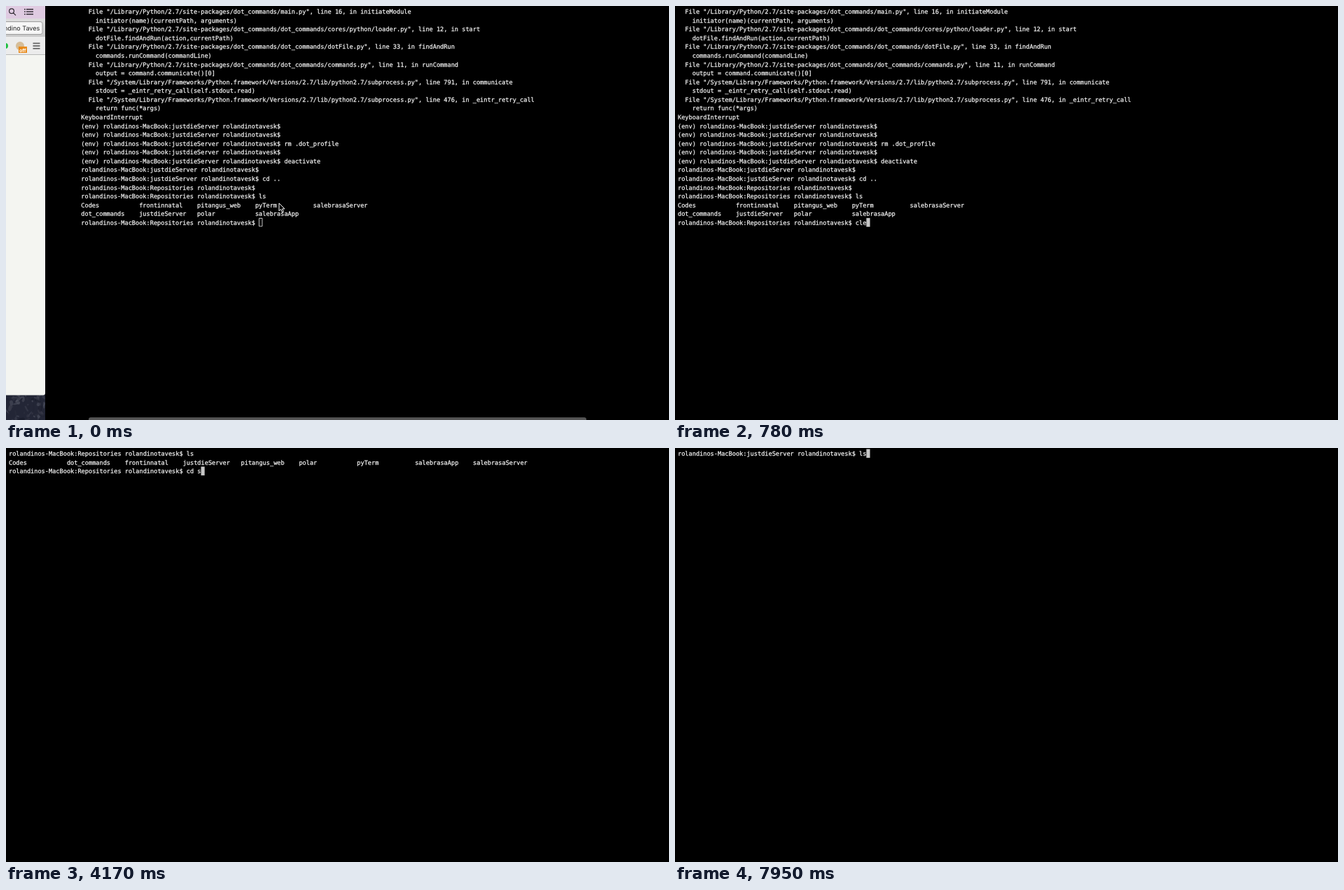
Write an HTML page with a canvas that moves like this. It is 947 by 592 pixels and loops after 7.99 s.

```html
<!DOCTYPE html>
<html lang="en">
<head>
<meta charset="utf-8">
<title>Terminal session</title>
<style>
  html, body { margin: 0; width: 100%; height: 100%; overflow: hidden; background: #000; }
  canvas { display: block; }
</style>
</head>
<body>
<canvas id="stage" width="947" height="592"></canvas>
<script>
const ctx = document.getElementById('stage').getContext('2d');
const W = 947, H = 592, LOOP = 7990;
const CELL = 5.18, ROW = 12.57, LEFT = 4, BASE = 11.1;
const MONO = '8.6px "DejaVu Sans Mono", monospace';
const SANS = 'Inter, "Open Sans", sans-serif';

const prompt = dir => `rolandinos-MacBook:${dir} rolandinotavesk$ `;
const columns = (...names) => names.map(n => n.padEnd(16)).join('');

const env = '(env) ' + prompt('justdieServer');
const lib = '  File "/Library/Python/2.7/site-packages/dot_commands/';
const pkg = lib + 'dot_commands/';
const sys = '  File "/System/Library/Frameworks/Python.framework/Versions/2.7/lib/python2.7/subprocess.py", line ';
const history = [
  lib + 'main.py", line 16, in initiateModule',
  '    initiator(name)(currentPath, arguments)',
  pkg + 'cores/python/loader.py", line 12, in start',
  '    dotFile.findAndRun(action,currentPath)',
  pkg + 'dotFile.py", line 33, in findAndRun',
  '    commands.runCommand(commandLine)',
  pkg + 'commands.py", line 11, in runCommand',
  '    output = command.communicate()[0]',
  sys + '791, in communicate',
  '    stdout = _eintr_retry_call(self.stdout.read)',
  sys + '476, in _eintr_retry_call',
  '    return func(*args)',
  'KeyboardInterrupt',
  env,
  env,
  env + 'rm .dot_profile',
  env,
  env + 'deactivate',
  prompt('justdieServer'),
  prompt('justdieServer') + 'cd ..',
  prompt('Repositories'),
  prompt('Repositories') + 'ls',
  columns('Codes', 'frontinnatal', 'pitangus_web', 'pyTerm', 'salebrasaServer'),
  columns('dot_commands', 'justdieServer', 'polar', 'salebrasaApp')
];
const listing = columns('Codes', 'dot_commands', 'frontinnatal', 'justdieServer',
  'pitangus_web', 'polar', 'pyTerm', 'salebrasaApp', 'salebrasaServer');

// Key presses: time in ms, key
const keys = [
  [600, 'c'], [690, 'l'], [770, 'e'], [850, 'a'], [930, 'r'], [1090, '\n'],
  [1450, 'l'], [1560, 's'], [1740, '\n'],
  [2640, 'c'], [2760, 'd'], [2920, ' '], [3480, 's'], [4450, '\b'],
  [5680, 'j'], [5820, 'u'], [6060, 's'], [6420, '\t'], [6800, '\n'],
  [7150, 'c'], [7220, 'l'], [7290, 'e'], [7350, 'a'], [7420, 'r'], [7520, '\n'],
  [7850, 'l'], [7950, 's']
];

// Desktop switch: time, distance still to travel
const slide = [[0, 103.3], [50, 54], [110, 21], [170, 6.3], [400, 1], [450, 0]];

function terminalAt(t) {
  let rows = history.slice(), dir = 'Repositories', input = '';
  for (const [at, key] of keys) {
    if (at > t) break;
    if (key === '\b') input = input.slice(0, -1);
    else if (key === '\t') input = 'cd justdieServer/';
    else if (key === '\n') {
      rows.push(prompt(dir) + input);
      if (input === 'clear') rows = [];
      else if (input === 'ls') rows.push(listing);
      else dir = input.slice(3, -1);
      input = '';
    } else input += key;
  }
  rows.push(prompt(dir) + input);
  return rows;
}

function rect(x, y, w, h, color) {
  ctx.fillStyle = color;
  ctx.fillRect(x, y, w, h);
}

function disc(x, y, r, color) {
  ctx.fillStyle = color;
  ctx.beginPath();
  ctx.arc(x, y, r, 0, Math.PI * 2);
  ctx.fill();
}

function label(text, x, y, font, color) {
  ctx.font = font;
  ctx.fillStyle = color;
  ctx.fillText(text, x, y);
}

function seeded(seed) {
  return () => (seed = seed * 16807 % 2147483647) / 2147483647;
}

function drawTerminal(rows, dx, focused) {
  const x0 = LEFT + dx;
  ctx.font = MONO;
  ctx.fillStyle = ctx.strokeStyle = '#f4f4f4';
  ctx.lineWidth = 0.25; // slightly heavier strokes
  rows.forEach((line, r) => {
    for (let c = 0; c < line.length; c++) {
      if (line[c] === ' ') continue;
      const x = x0 + c * CELL, y = BASE + r * ROW;
      ctx.fillText(line[c], x, y);
      ctx.strokeText(line[c], x, y);
    }
  });
  const last = rows.length - 1;
  const x = x0 + rows[last].length * CELL, y = 1.5 + last * ROW;
  if (focused) rect(x, y, CELL, ROW, '#c7c7c7');
  else {
    ctx.strokeStyle = '#c0c0c0';
    ctx.lineWidth = 1;
    ctx.strokeRect(Math.round(x) + 0.5, Math.round(y) + 0.5, 4.5, 11.5);
  }
}

function drawWallpaper() {
  const rnd = seeded(41);
  rect(0, 550, 56, 42, '#232636');
  for (let i = 0; i < 60; i++) {
    const tone = 22 + rnd() * 62;
    ctx.fillStyle = `rgba(${tone}, ${tone + 3}, ${tone + 18}, 0.6)`;
    ctx.beginPath();
    ctx.ellipse(rnd() * 56, 556 + rnd() * 36, 1 + rnd() * 5, 0.7 + rnd() * 2, rnd() * 3, 0, Math.PI * 2);
    ctx.fill();
  }
}

// Right edge of the neighbouring desktop, drawn with x = 0..56
function drawNeighbour(dx) {
  if (dx < 47.3) return;
  ctx.save();
  ctx.translate(dx - 103.3, 0);
  ctx.beginPath();
  ctx.rect(-10, 0, 66, H);
  ctx.clip();
  drawWallpaper();

  rect(0, 0, 56, 18, '#dfcbe1');
  ctx.strokeStyle = '#2b252d';
  ctx.lineWidth = 1.2;
  ctx.beginPath();
  ctx.arc(8, 7.3, 3.4, 0, Math.PI * 2);
  ctx.moveTo(10.5, 9.8);
  ctx.lineTo(14, 13.3);
  ctx.stroke();
  for (let i = 0; i < 3; i++) {
    rect(26, 4 + i * 3.5, 1.8, 1.4, '#2b252d');
    rect(29, 4 + i * 3.5, 10, 1.4, '#2b252d');
  }

  const strip = ctx.createLinearGradient(0, 18, 0, 44);
  strip.addColorStop(0, '#dedede');
  strip.addColorStop(1, '#c9c9c9');
  rect(0, 18, 56, 26, strip);
  ctx.fillStyle = '#f6f6f6';
  ctx.strokeStyle = '#9d9d9d';
  ctx.lineWidth = 1;
  ctx.beginPath();
  ctx.roundRect(-10, 22.5, 62, 18, 3);
  ctx.fill();
  ctx.stroke();
  label('ndino Taves', -3, 35, '9px ' + SANS, '#222');

  rect(0, 44, 56, 26, '#ececec');
  rect(0, 69, 56, 1, '#b9b9b9');
  disc(-1, 57, 4, '#22c044');
  disc(20, 57, 6, '#d6bd98');
  rect(18, 58, 12, 9, '#e88a1a');
  label('off', 19, 65.5, 'bold 7px ' + SANS, '#fff');
  for (let i = 0; i < 3; i++) rect(38.5, 52.5 + i * 3.7, 10, 1.8, '#666');

  ctx.fillStyle = '#f4f5f1';
  ctx.beginPath();
  ctx.roundRect(-10, 70, 66, 486.5, [0, 0, 3, 0]);
  ctx.fill();
  ctx.restore();
}

function drawDock() {
  ctx.fillStyle = '#555';
  ctx.beginPath();
  ctx.roundRect(118, 588.3, 711, 10, 3);
  ctx.fill();
}

function drawPointer(x, y) {
  ctx.beginPath();
  [[0, 0], [0, 11], [2.6, 8.7], [4.5, 12.8], [6.4, 12], [4.6, 8], [8, 8]]
    .forEach(([px, py]) => ctx.lineTo(x + px, y + py));
  ctx.closePath();
  ctx.fillStyle = '#000';
  ctx.strokeStyle = '#fff';
  ctx.lineWidth = 1;
  ctx.fill();
  ctx.stroke();
}

function draw(t) {
  const dx = slide.filter(([at]) => at <= t).pop()[1];
  rect(0, 0, W, H, '#000');
  drawNeighbour(dx);
  drawTerminal(terminalAt(t), dx, t >= 450);
  if (t < 50) drawDock();
  if (t < 600) drawPointer(390, 282);
}

ctx.textRendering = 'geometricPrecision';
ctx.lineJoin = 'round';
const start = performance.now();
function tick() {
  draw((performance.now() - start) % LOOP);
  requestAnimationFrame(tick);
}
tick();
</script>
</body>
</html>
```
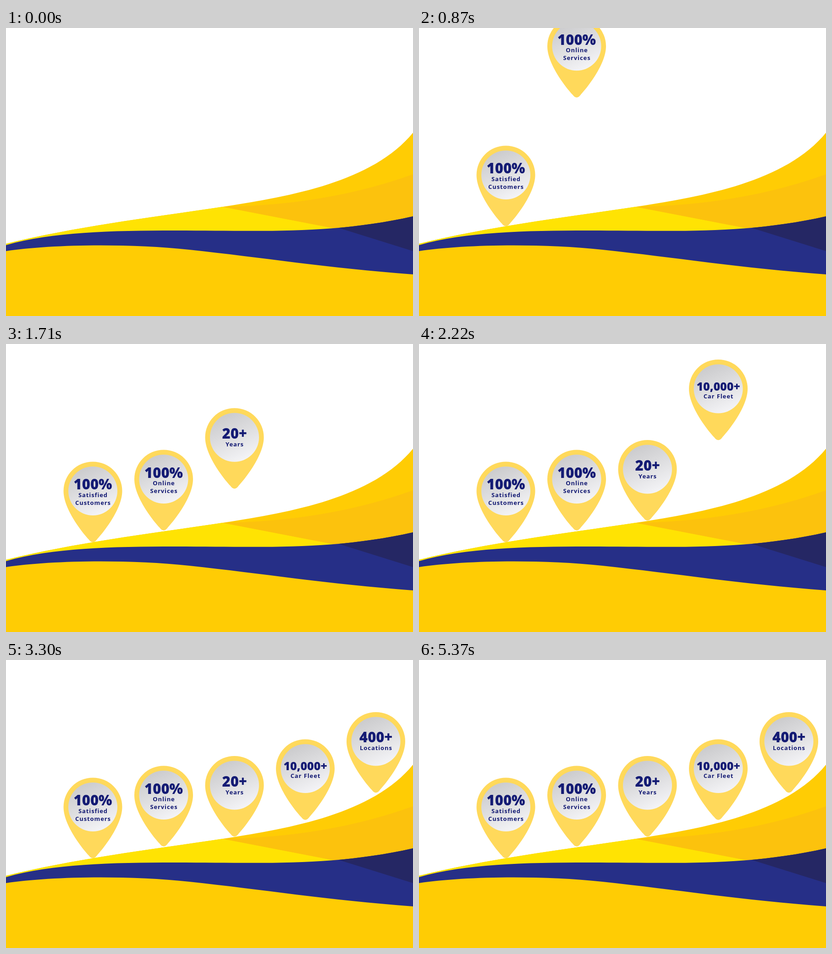
Write an HTML page with a canvas that moves like this. It is 888 px wide and 630 px high and loops after 5400 ms.

```html
<!DOCTYPE html>
<html lang="en">
<head>
<meta charset="utf-8">
<title>Pins on a wave</title>
<style>
  html, body { margin: 0; width: 100%; height: 100%; overflow: hidden; background: #fff; }
  canvas { display: block; width: 888px; height: 630px; }
</style>
</head>
<body>
<canvas id="stage" width="888" height="630"></canvas>
<script>
const ctx = document.getElementById('stage').getContext('2d');
const W = 888, H = 630;
const LOOP = 5400, STEP = 30, DROP_MS = 600, DROP_PX = 465;
const NAVY = '#141b74';

const HILL = 'M0 472 C150 435 300 417 480 390 C620 368 800 337 888 229';
const BAND_TOP = 'M0 475 C100 446 230 443 370 443 C560 443 710 452 888 412';
const BAND_LOW = 'M0 488 C90 474 260 470 400 485 C560 502 700 525 888 539';

const below = edge => new Path2D(edge + ` L${W} ${H} L0 ${H} Z`);
const hill = below(HILL), bandTop = below(BAND_TOP), bandLow = below(BAND_LOW);
const light = new Path2D('M0 380 L472 380 L472 391 L725 440 L725 500 L0 500 Z');
const fold = new Path2D('M472 391 Q700 388 888 320 L888 500 L725 440 Z');
const bandFold = new Path2D('M725 437 L888 400 L888 488 Z');
const pinShape = new Path2D(
  'M-64 0 A64 64 0 0 1 64 0 C64 40 22 92 9 106 Q0 118.5 -9 106 C-22 92 -64 40 -64 0 Z');

// Title and label baselines are relative to the centre of the pin head.
const pins = [
  { x: 189.5, y: 321.5, title: '100%', size: 31, base: -3.5, labels: ['Satisfied', 'Customers'], first: 13.5 },
  { x: 344, y: 295.5, title: '100%', size: 31, base: -2.5, labels: ['Online', 'Services'], first: 13 },
  { x: 498.5, y: 274, title: '20+', size: 31, base: 3, labels: ['Years'], first: 19.5 },
  { x: 653, y: 237.5, title: '10,000+', size: 25, base: 3.5, labels: ['Car Fleet'], first: 20.5 },
  { x: 807, y: 178, title: '400+', size: 31, base: 2, labels: ['Locations'], first: 18.5 }
];

function fill(path, color) {
  ctx.fillStyle = color;
  ctx.fill(path);
}

function clipped(area, draw) {
  ctx.save();
  ctx.clip(area);
  draw();
  ctx.restore();
}

function drawWaves() {
  fill(hill, '#ffcc04');
  clipped(hill, () => {
    fill(light, '#ffe303');
    fill(fold, '#fcc20d');
  });
  fill(bandTop, '#262f87');
  clipped(bandTop, () => fill(bandFold, '#252764'));
  fill(bandLow, '#ffcc04');
}

function write(text, y, weight, size, spacing) {
  ctx.font = `${weight} ${size}px "Open Sans", "Noto Sans", sans-serif`;
  ctx.letterSpacing = spacing + 'px';
  ctx.fillText(text, spacing / 2, y);
}

function drawPin(pin, lift) {
  ctx.save();
  ctx.translate(pin.x, pin.y - lift);
  fill(pinShape, '#ffd95b');

  const shade = ctx.createLinearGradient(-22, -50, 22, 50);
  shade.addColorStop(0, '#cbcbcd');
  shade.addColorStop(0.5, '#dfdfe1');
  shade.addColorStop(1, '#f4f4f7');
  ctx.fillStyle = shade;
  ctx.beginPath();
  ctx.arc(0, 0, 53.5, 0, Math.PI * 2);
  ctx.fill();

  ctx.fillStyle = NAVY;
  ctx.textAlign = 'center';
  write(pin.title, pin.base, 800, pin.size, 0);
  pin.labels.forEach((label, i) => write(label, pin.first + i * 17.2, 700, 13, 0.9));
  ctx.restore();
}

function render(time) {
  ctx.fillStyle = '#fff';
  ctx.fillRect(0, 0, W, H);
  drawWaves();
  pins.forEach((pin, i) => {
    const p = (time - i * DROP_MS) / DROP_MS;
    if (p >= 0) drawPin(pin, DROP_PX * (1 - Math.min(p, 1)));
  });
}

let start;
function tick(now) {
  start ??= now;
  const time = (now - start) % LOOP;
  render(Math.floor(time / STEP) * STEP);
  requestAnimationFrame(tick);
}
requestAnimationFrame(tick);
</script>
</body>
</html>
```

# # # # # # #

- _How to complete this task_
If a line in the data above contains the string "prompt", count it; then state only the total.

- _Task solution_
8